Task requirements – Report every line of the records that includes the word "border".
|---|
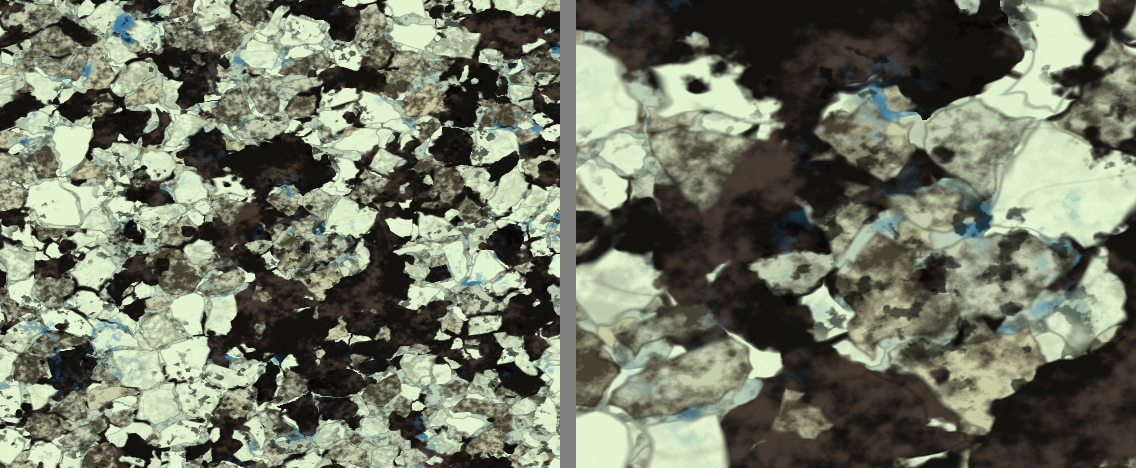
Left: the whole. Right: its middle third, enlarged.
Give the GLSL for this texture, as a WebGL 2 fragment shader.

```glsl
#version 300 es
precision highp float;
// Sandstone thin section: clear and cloudy grains in dark clay and blue-stained cement.

uniform vec2 u_resolution;
out vec4 fragColor;

const vec2  STRETCH      = vec2(0.85, 1.1);  // flattens grains along the bedding
const float TILT         = -0.1;             // bedding angle, radians
const float LARGE_SCALE  = 14.5;             // grains per canvas height
const float SMALL_SCALE  = 30.0;
const float CLAY_SCALE   = 12.0;
const float CLAY_LEVEL   = 0.50;
const float SMEAR_LEVEL  = 0.655;            // clay that covers grains
const float SOFTNESS     = 0.0022;           // edge blur in canvas heights
const float QUARTZ_SHARE = 0.53;
const float OPAQUE_SHARE = 0.11;

const vec3 QUARTZ      = vec3(0.89, 0.965, 0.82);
const vec3 CLOUDY      = vec3(0.62, 0.67, 0.55);
const vec3 LITHIC_PALE = vec3(0.76, 0.81, 0.69);
const vec3 LITHIC_DARK = vec3(0.27, 0.26, 0.21);
const vec3 CEMENT      = vec3(0.73, 0.81, 0.71);
const vec3 CEMENT_DARK = vec3(0.38, 0.42, 0.36);
const vec3 EPOXY_BLUE  = vec3(0.16, 0.46, 0.66);
const vec3 CLAY_BLACK  = vec3(0.075, 0.065, 0.055);
const vec3 CLAY_BROWN  = vec3(0.27, 0.225, 0.19);

vec3 hash3(vec2 p) {
  vec3 h = fract(p.xyx * vec3(0.1031, 0.1030, 0.0973));
  h += dot(h, h.yxz + 33.33);
  return fract((h.xxy + h.yzz) * h.zyx);
}

float noise(vec2 p) {
  vec2 i = floor(p), f = fract(p);
  f = f * f * (3.0 - 2.0 * f);
  return mix(mix(hash3(i).x, hash3(i + vec2(1, 0)).x, f.x),
             mix(hash3(i + vec2(0, 1)).x, hash3(i + vec2(1, 1)).x, f.x), f.y);
}

float fbm(vec2 p) {
  float sum = 0.0, amp = 0.533;
  for (int i = 0; i < 4; i++) {
    sum += amp * noise(p);
    p = mat2(1.6, 1.2, -1.2, 1.6) * p + 17.3;
    amp *= 0.5;
  }
  return sum;
}

float clayField(vec2 s) { return fbm(s * CLAY_SCALE + 41.0); }

// Distance to the cell border (x) and cell centre (yz).
vec3 grainCell(vec2 q, float seed) {
  vec2 base = floor(q), nearId = base, toNear = vec2(9.0);
  for (int k = 0; k < 9; k++) {
    vec2 id = base + vec2(k % 3 - 1, k / 3 - 1);
    vec2 d = id + hash3(id + seed).xy - q;
    if (dot(d, d) < dot(toNear, toNear)) { toNear = d; nearId = id; }
  }
  float border = 9.0;
  for (int k = 0; k < 25; k++) {
    vec2 id = nearId + vec2(k % 5 - 2, k / 5 - 2);
    vec2 d = id + hash3(id + seed).xy - q, across = d - toNear;
    if (dot(across, across) > 1e-4)
      border = min(border, dot(0.5 * (d + toNear), normalize(across)));
  }
  return vec3(border, q + toNear);
}

vec3 clayColor(vec2 s) {
  float brown = smoothstep(0.45, 0.72, 0.65 * fbm(s * 24.0) + 0.35 * fbm(s.yx * 110.0));
  return mix(CLAY_BLACK, CLAY_BROWN, brown);
}

vec3 grainColor(vec2 s, vec3 kind, float speckle) {
  // Clear quartz with faint clouding and hairline cracks
  float cloud = kind.y * kind.y * smoothstep(0.3, 0.68, speckle);
  float crack = 1.0 - smoothstep(0.0, 0.035, abs(noise(s * vec2(17.0, 29.0) + kind.xy * 50.0) - 0.5));
  vec3 quartz = mix(QUARTZ, CLOUDY, min(1.0, cloud + 0.45 * crack * kind.y));
  // Speckled rock fragment, warm or grey
  float tone = clamp(0.2 + 0.75 * kind.y + 3.0 * (speckle - 0.5), 0.0, 1.0);
  vec3 lithic = mix(LITHIC_DARK, LITHIC_PALE, tone) * mix(vec3(1.0), vec3(1.04, 0.98, 0.92), kind.z);
  vec3 color = kind.x < QUARTZ_SHARE ? quartz : lithic;
  return kind.x > 1.0 - OPAQUE_SHARE ? clayColor(s) : color;
}

vec3 addGrains(vec3 under, vec2 s, float scale, float seed, float cover, float speckle) {
  vec2 q = s * scale;
  q += 0.45 * (vec2(noise(q * 1.3 + seed), noise(q * 1.3 + seed + 31.0)) - 0.5);
  q += 0.13 * (vec2(noise(q * 6.0), noise(q * 6.0 + 57.0)) - 0.5);
  vec3 cell = grainCell(q, seed);
  vec2 id = floor(cell.yz * 64.0) + seed;
  vec3 kind = hash3(id), size = hash3(id + 211.0);
  float clay = smoothstep(-0.04, 0.1, clayField(cell.yz / scale) - CLAY_LEVEL);
  float ragged = kind.x > 1.0 - OPAQUE_SHARE ? 0.35 * (fbm(q * 3.0) - 0.5) : 0.0;
  float inside = cell.x - mix(0.01, 0.14, size.x) + ragged;
  float blur = SOFTNESS * scale;
  float mask = smoothstep(-blur, blur, inside) * step(size.y, cover - 0.3 * clay);
  float rim = mix(0.66, 1.0, smoothstep(0.0, 0.06, inside));
  return mix(under, grainColor(s, kind, speckle) * rim, mask);
}

void main() {
  vec2 p = gl_FragCoord.xy / u_resolution.y;
  vec2 s = mat2(cos(TILT), sin(TILT), -sin(TILT), cos(TILT)) * p * STRETCH + 3.0;
  vec2 turned = mat2(0.8, 0.6, -0.6, 0.8) * s;
  float speckle = 0.5 * fbm(s * 50.0) + 0.5 * fbm(turned * 150.0);

  // Cement with patches of blue pore filling
  vec3 color = mix(CEMENT_DARK, CEMENT, smoothstep(0.3, 0.58, speckle));
  float stain = smoothstep(0.5, 0.72, fbm(s * 9.0 + 83.0)) * smoothstep(0.44, 0.66, fbm(turned * 45.0));
  color = mix(color, EPOXY_BLUE, 0.85 * stain);

  // Clay patches, then small and large grains
  float clay = clayField(s) + 0.18 * (fbm(s * 45.0) - 0.5);
  color = mix(color, clayColor(s), smoothstep(-0.015, 0.02, clay - CLAY_LEVEL));
  color = addGrains(color, s, SMALL_SCALE, 101.0, 0.72, speckle);
  color = addGrains(color, s, LARGE_SCALE, 307.0, 0.86, speckle);

  // Stray blue and dark flecks, then clay smeared over grains
  color = mix(color, EPOXY_BLUE, 0.35 * stain * smoothstep(0.48, 0.6, speckle));
  float dusty = smoothstep(0.45, 0.65, fbm(s * 11.0 + 7.0));
  color *= 1.0 - 0.6 * dusty * smoothstep(0.57, 0.7, fbm(turned * 80.0 + 29.0));
  color = mix(color, clayColor(s), smoothstep(-0.015, 0.02, clay - SMEAR_LEVEL));
  fragColor = vec4(color, 1.0);
}
```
|---|
Response below –
// Distance to the cell border (x) and cell centre (yz).
  float border = 9.0;
      border = min(border, dot(0.5 * (d + toNear), normalize(across)));
  return vec3(border, q + toNear);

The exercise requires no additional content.